Is toasting (clinking glasses + good wishes) universal?

Do some, most, all cultures do this? Only alcoholic beverages?

What are the toasting customs where you’re from?

Not sure if its true but I heard the custom originated in days of old when poisoning of enemies via wine was common. To assure both parties sharing a few drinks together that no one was up to evil tricks , each allowed the other to pour some of his drink into his own cup. Or something like that.

I’ve heard European types toast, “chin, chin” and a Polish friend says, " nostrovia". I’m partial to “cheers”.

Twenty ways to say “Cheers!”

When the sitcom ***Cheers! ***was shown in Russia, the title was Do dnya!, literally “To the bottom!” (We would probably say “Bottoms up!”)

Also, according to Sheldon Cooper, the Romans used to put pieces of toast in their punch bowls.

Roman wine was frequently boiled in lead vessels and sweetened with honey, BTW. Ew! :frowning:

Japanese “kanpai” to toast but I don’t know whether they clink, nor whether that’s something traditional or something they added during the modernization push of the 19th century.

This is saying that it was imported from Europe in the 19th century:

I was watching a travel program the other day and the host visited a rural Chinese family at dinnertime. Before they ate they all picked up their glasses (there were at least 10 people seated at the table) and clinked their glasses together. I don’t know what they said, and the host didn’t translate. That’s what prompted this thread question. I didn’t think there would be much influence from European historical sources on a remote Chinese family.

Common here in Mexico. We say saludos. It is expected that you make eye contact.

The Spaniards/Portuguese were in the area since the 1400s, and Britian had a de facto rulership of China starting in the early 1800s.

And of course, China was one end of the Silk Road, so there was always some amount of back-and-forth from ancient times.

The Japanese had influxes of Chinese culture every half dozen centuries or so, going way back (it would take some digging to figure out the peak periods) so the fact that toasting was introduced to Japan around 1850 would make it likely that it was newer to China than ancient times, or else there’s a decent likelihood that it would have been taken up in Japan as well (though, that’s not conclusive). I’d guess that it was introduced to China sometime in the 1500-1800 period, and that’s perfectly sufficient for it to reach the backwaters.

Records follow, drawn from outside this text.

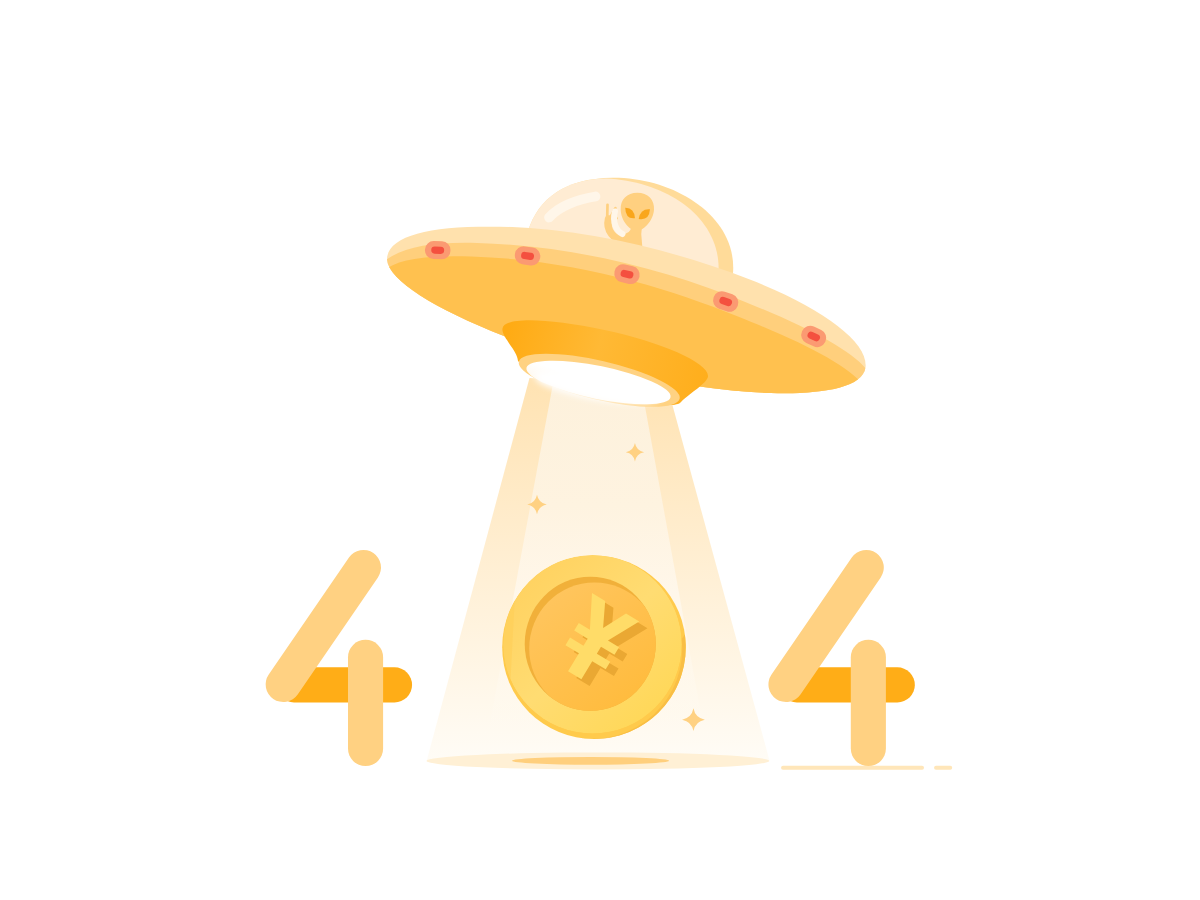
<!DOCTYPE html>
<html lang="en">
<head>
<meta charset="utf-8">
<title>404</title>
<style>
:root {
  --paper: #ffffff;
  --amber: #ffad17;
  --honey: #ffd182;
  --hull: #ffc14f;
  --hull-rim: #ffcf7c;
  --hull-top: #ffe1ad;
  --glass: #ffecd3;
  --glass-edge: #ffdb99;
  --ground: #ffe6b9;
  --pool: #fff0d5;
  --coin-edge: #ffca4b;
  --coin-face: #ffd96a;
  --coin-well: #ffc048;
  --coin-shade: #f1b03a;
  --lamp-ring: #fb9a72;
  --lamp-core: #f4503f;
}
html, body { margin: 0; width: 1200px; height: 900px; overflow: hidden; background: var(--paper); }
main, .illustration { display: block; width: 1200px; height: 900px; }
.digit path { fill: none; stroke: var(--honey); stroke-width: 23.4; stroke-linecap: round; }
.digit .crossbar { stroke: var(--amber); }
.ground path { fill: none; stroke: var(--ground); stroke-width: 2.6; stroke-linecap: round; }
.sparkles { fill: var(--honey); }
.alien { fill: #ffd080; }
.alien .arm { fill: none; stroke: #ffd080; stroke-width: 5; stroke-linecap: round; stroke-linejoin: round; }
.alien .finger { fill: none; stroke: #ffd080; stroke-width: 1.8; stroke-linecap: round; }
.alien .eye { fill: #f9a61c; }
</style>
</head>
<body>
<main>
<svg class="illustration" viewBox="0 0 800 600" role="img" aria-label="404: a flying saucer lifts a yen coin between two number fours">
  <defs>
    <linearGradient id="beam-outer" x1="0" y1="255" x2="0" y2="507" gradientUnits="userSpaceOnUse">
      <stop offset="0" stop-color="#ffe3b3"/>
      <stop offset=".45" stop-color="#ffeed1"/>
      <stop offset="1" stop-color="#fffcf6"/>
    </linearGradient>
    <linearGradient id="beam-inner" x1="0" y1="255" x2="0" y2="490" gradientUnits="userSpaceOnUse">
      <stop offset="0" stop-color="#fdf1dc"/>
      <stop offset=".35" stop-color="#fef3e0"/>
      <stop offset=".6" stop-color="#fff7ea"/>
      <stop offset="1" stop-color="#fffcf6" stop-opacity="0"/>
    </linearGradient>
    <linearGradient id="engine-side" x1="338" y1="222" x2="470" y2="258" gradientUnits="userSpaceOnUse">
      <stop offset="0" stop-color="#ffab14"/>
      <stop offset=".45" stop-color="#ffb935"/>
      <stop offset="1" stop-color="#ffae1c"/>
    </linearGradient>
    <linearGradient id="coin-rim" x1="345" y1="380" x2="440" y2="485" gradientUnits="userSpaceOnUse">
      <stop offset="0" stop-color="#ffd15f"/>
      <stop offset=".5" stop-color="#ffdc72"/>
      <stop offset="1" stop-color="#ffd755"/>
    </linearGradient>
    <linearGradient id="coin-well" x1="360" y1="390" x2="425" y2="470" gradientUnits="userSpaceOnUse">
      <stop offset="0" stop-color="#ffc661"/>
      <stop offset="1" stop-color="#ffbb3c"/>
    </linearGradient>
    <linearGradient id="nozzle-glow" x1="404" y1="238" x2="399" y2="270" gradientUnits="userSpaceOnUse">
      <stop offset="0" stop-color="#ffffff"/>
      <stop offset=".6" stop-color="#ffffff"/>
      <stop offset="1" stop-color="#fff8ec"/>
    </linearGradient>
    <filter id="soft" x="-20%" y="-50%" width="140%" height="200%"><feGaussianBlur stdDeviation="2.2"/></filter>
    <clipPath id="hull-shape"><path d="M258 173C258 158 284 151 326 151C386 151 450 167 499 186C548 205 579 228 577 245C575 259 546 263 514 262C452 260 382 242 336 224C290 206 259 187 258 173Z"/></clipPath>
    <clipPath id="coin-face-clip"><circle cx="395" cy="429.5" r="59.5"/></clipPath>
    <clipPath id="coin-well-clip"><ellipse cx="393.5" cy="429.2" rx="43.7" ry="44.7"/></clipPath>

    <g id="four" class="digit">
      <path class="crossbar" d="M196 456.6H263"/>
      <path d="M242.3 378.3L188.8 456.3"/>
      <path d="M243.7 438.2V499"/>
    </g>
    <g id="ground-line">
      <path d="M167.3 511.8H259"/>
      <path d="M266.5 511.8H276.5"/>
    </g>
    <path id="sparkle" d="M0-7Q1.1-1.1 7 0Q1.1 1.1 0 7Q-1.1 1.1-7 0Q-1.1-1.1 0-7Z"/>
    <g id="lamp">
      <rect x="-8.5" y="-6" width="17" height="12" rx="5.8" fill="var(--lamp-ring)"/>
      <rect x="-4.3" y="-2.4" width="8.6" height="4.8" rx="2.3" fill="var(--lamp-core)"/>
    </g>
    <path id="yen" d="M-17-25H-7.5L0-10L7.5-25H17L6.5-5H14.5V.5H4.8V5.5H14.5V11H4.8V24H-4.8V11H-14.5V5.5H-4.8V.5H-14.5V-5H-6.5Z"/>
  </defs>

  <g class="ground">
    <use href="#ground-line"/>
    <path d="M522 511.8H614.7"/>
    <path d="M624 511.8H633.5"/>
  </g>

  <g class="light-beam">
    <path d="M353 252L284.5 507H513L445 258Z" fill="url(#beam-outer)"/>
    <path d="M369 254L322 507H473L428 260Z" fill="url(#beam-inner)"/>
    <ellipse cx="398.6" cy="507.3" rx="114.3" ry="5.7" fill="var(--pool)"/>
    <ellipse cx="393.7" cy="507.2" rx="52.3" ry="2.6" fill="#ffcf7d"/>
  </g>

  <use href="#four"/>
  <use href="#four" x="335.2"/>

  <g class="sparkles">
    <use href="#sparkle" transform="translate(423.3 301.5) scale(.87)"/>
    <use href="#sparkle" transform="translate(358 336.4) scale(.93)"/>
    <use href="#sparkle" transform="translate(462.3 479.8) scale(1.08)"/>
  </g>

  <g class="coin">
    <circle cx="396" cy="431.5" r="61.2" fill="var(--coin-edge)"/>
    <path d="M456.6 423A61.2 61.2 0 0 1 384 491.500A60 60 0 0 0 454.500 426Z" fill="#f9be45"/>
    <g clip-path="url(#coin-face-clip)">
      <circle cx="395" cy="429.5" r="59.5" fill="url(#coin-rim)"/>
      <path d="M330 365H352L343 402L340 460H330Z" fill="#ffcd55" opacity=".55"/>
    </g>
    <ellipse cx="393.5" cy="429.2" rx="43.700" ry="44.700" fill="var(--coin-shade)"/>
    <g clip-path="url(#coin-well-clip)">
      <ellipse cx="396.300" cy="432.300" rx="43.500" ry="44" fill="url(#coin-well)"/>
      <use href="#yen" transform="translate(402 432.500) rotate(31) scale(1.08)" fill="#eaa833"/>
    </g>
    <use href="#yen" transform="translate(396.500 428) rotate(31) scale(1.08)" fill="#ffdc68"/>
  </g>

  <g class="saucer">
    <g class="dome">
      <path d="M352 154C359 132 377 119 408 118.500C450 118 493 145 488.500 184Z" fill="var(--glass-edge)"/>
      <path d="M352 154C359 132 377 119.500 404 119C446 121 481 146 479 182Z" fill="var(--glass)"/>
      <path d="M366 145C372 138 384 133 397 131" fill="none" stroke="#fff6e9" stroke-width="6.500" stroke-linecap="round"/>
      <g class="alien">
        <path d="M424.800 128.500C432 128.500 436.500 133.300 436 139.800C435.500 146.500 430 153.500 424.500 153.700C419 153.500 414 146.500 413.800 139.800C413.500 133 418 128.500 424.800 128.500Z"/>
        <path d="M421 151H428L427.500 156L428.500 168L413 165L414 156Q420 156.500 421 151Z"/>
        <path class="arm" d="M416.500 159C409 161 404 153 405.700 146"/>
        <path class="finger" d="M404.800 146L405 136.500M406.800 145L410.300 138.800M407.500 147L411 145.500"/>
        <path class="eye" d="M416.800 138.500Q422.800 138.300 423.300 145.500Q417 146.300 416.800 138.500Z"/>
        <path class="eye" d="M433.300 139.500Q432.800 147.200 425.800 146Q426.800 139 433.300 139.500Z"/>
      </g>
      <path d="M410 141C408 148 411 154 415 156" fill="none" stroke="#fff6e9" stroke-width="4" stroke-linecap="round"/>
    </g>

    <g class="hull" clip-path="url(#hull-shape)">
      <rect x="250" y="140" width="340" height="135" fill="var(--hull-top)"/>
      <path d="M250 181C260 166 283 161 318 162C386 164 447 181 496 201C541 219 570 235 579 248V280H250Z" fill="var(--hull-rim)"/>
      <path d="M250 187C258 173 280 170 314 171C382 173 443 191 492 211C537 229 564 243 576 257V280H250Z" fill="var(--hull)"/>
    </g>

    <g class="lamps">
      <use href="#lamp" transform="translate(291.800 166.800) rotate(2)"/>
      <use href="#lamp" transform="translate(351.700 170.600) rotate(8)"/>
      <use href="#lamp" transform="translate(418 182.800) rotate(13)"/>
      <use href="#lamp" transform="translate(483.800 201) rotate(19)"/>
      <use href="#lamp" transform="translate(542.500 224.300) rotate(25)"/>
    </g>

    <g class="engine">
      <path d="M335 219C336 211 366 212 403 220C441 228 473 242 472 251C471 256 461 261 454 268C450 273 424 268 397 262C369 255 345 246 345 239C344 233 334 224 335 219Z" fill="url(#engine-side)"/>
      <ellipse cx="399.500" cy="253.500" rx="55" ry="13" transform="rotate(13 399.500 253.500)" fill="#ffd282"/>
      <ellipse cx="399" cy="255" rx="49" ry="11" transform="rotate(11.500 399 255)" fill="url(#nozzle-glow)"/>
      <ellipse cx="398" cy="258" rx="42" ry="8.500" transform="rotate(10 398 258)" fill="#ffffff" filter="url(#soft)"/>
    </g>
  </g>
</svg>
</main>
</body>
</html>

I think toasting is universal, but clinking the glasses together is an American custom.

Apparently, it used to be (and may still be) a no-no to clink beer glasses together in Hungary. So the story goes, a Hungarian rebellion was put down in 1849 by the Austrians, who merrily clinked their beer glasses together as the rebel leaders were executed, and Hungary vowed not to do so for 150 years. Some of the sources I have looked at say it’s still an observed tradition, and some say no one other than overly patriotic old coots give a damn anymore. Be careful on your next pub crawl in Budapest, in any case.

Lived in China and everyone did it saying, “Gan Bei*!”

Clinked glasses, the whole thing.

*Dry cup

I’m told this is also very important in Germany.

The only place I’ve ever heard “chin, chin,” was in the 1986 film Withnail & I.

I’ve been saying it ever since, as Withnail has become my lifestyle guru.

I think I first heard it watching this classic series back in '92.

Be advised: NSFW.

The host explains the rules of the game starting around the 4:00 mark. :cool:

BTW (IIRC), the name of the establishment in the Russian version of Cheers! wasn’t “Do dnya!” (also translated as “Drink up!”) but “bar ‘U Sama’,” literally “by Sam”; or, in French, “Chez Sam.” (We would probably say “Sam’s Place.”)

Yeah, I was living there when the 150 year prohibition was up (which appears to be a time period made up well after-the-fact, from what I can research, but that’s the story you get in Hungary), and my recollection is that some people did start clinking glasses again. It was absolutely a social faux pas to do so in 1998 and I think through 1999, but in 2000 it seemed to not be seen as a mortal sin. Before clinking glasses, the traditional way to do a cheers in Hungary was to nod your mug toward those you are toasting while looking them in the eyes (eye contact was important), along with saying egészségedre (“to your health,” or one of its more specifically conjugated variants like egészségūnkre, “to our health”), tapping the mug on the table instead of clinking, and drinking up.

L’chiam!

To life! Traditional Jewish toast.

In Russia you always clink glasses except when the toast is in memory of someone who has died. Then you just raise your glasses instead. In general, Russian drinking culture involves sometimes quite elaborate and lengthy toasts.

Chinese toast and say 干杯 aka “dry the cup” aka bottoms up. Depending on context it may or may not mean chugging the glass. Typically it’s a 4-6 ounce glass. If you go back to the 80’s or 90’s, most restaurants and families didn’t have a separate glass for drinking. But they would have a big ol’ stack of ceramic bowls, which would be your beer glass.

Tibetan’s give an offering to the gods. Dip their left hand ring finger into the drink, then flick a drop back over their shoulders. tres cool.

Germans clink the base of the beer glass and not the top.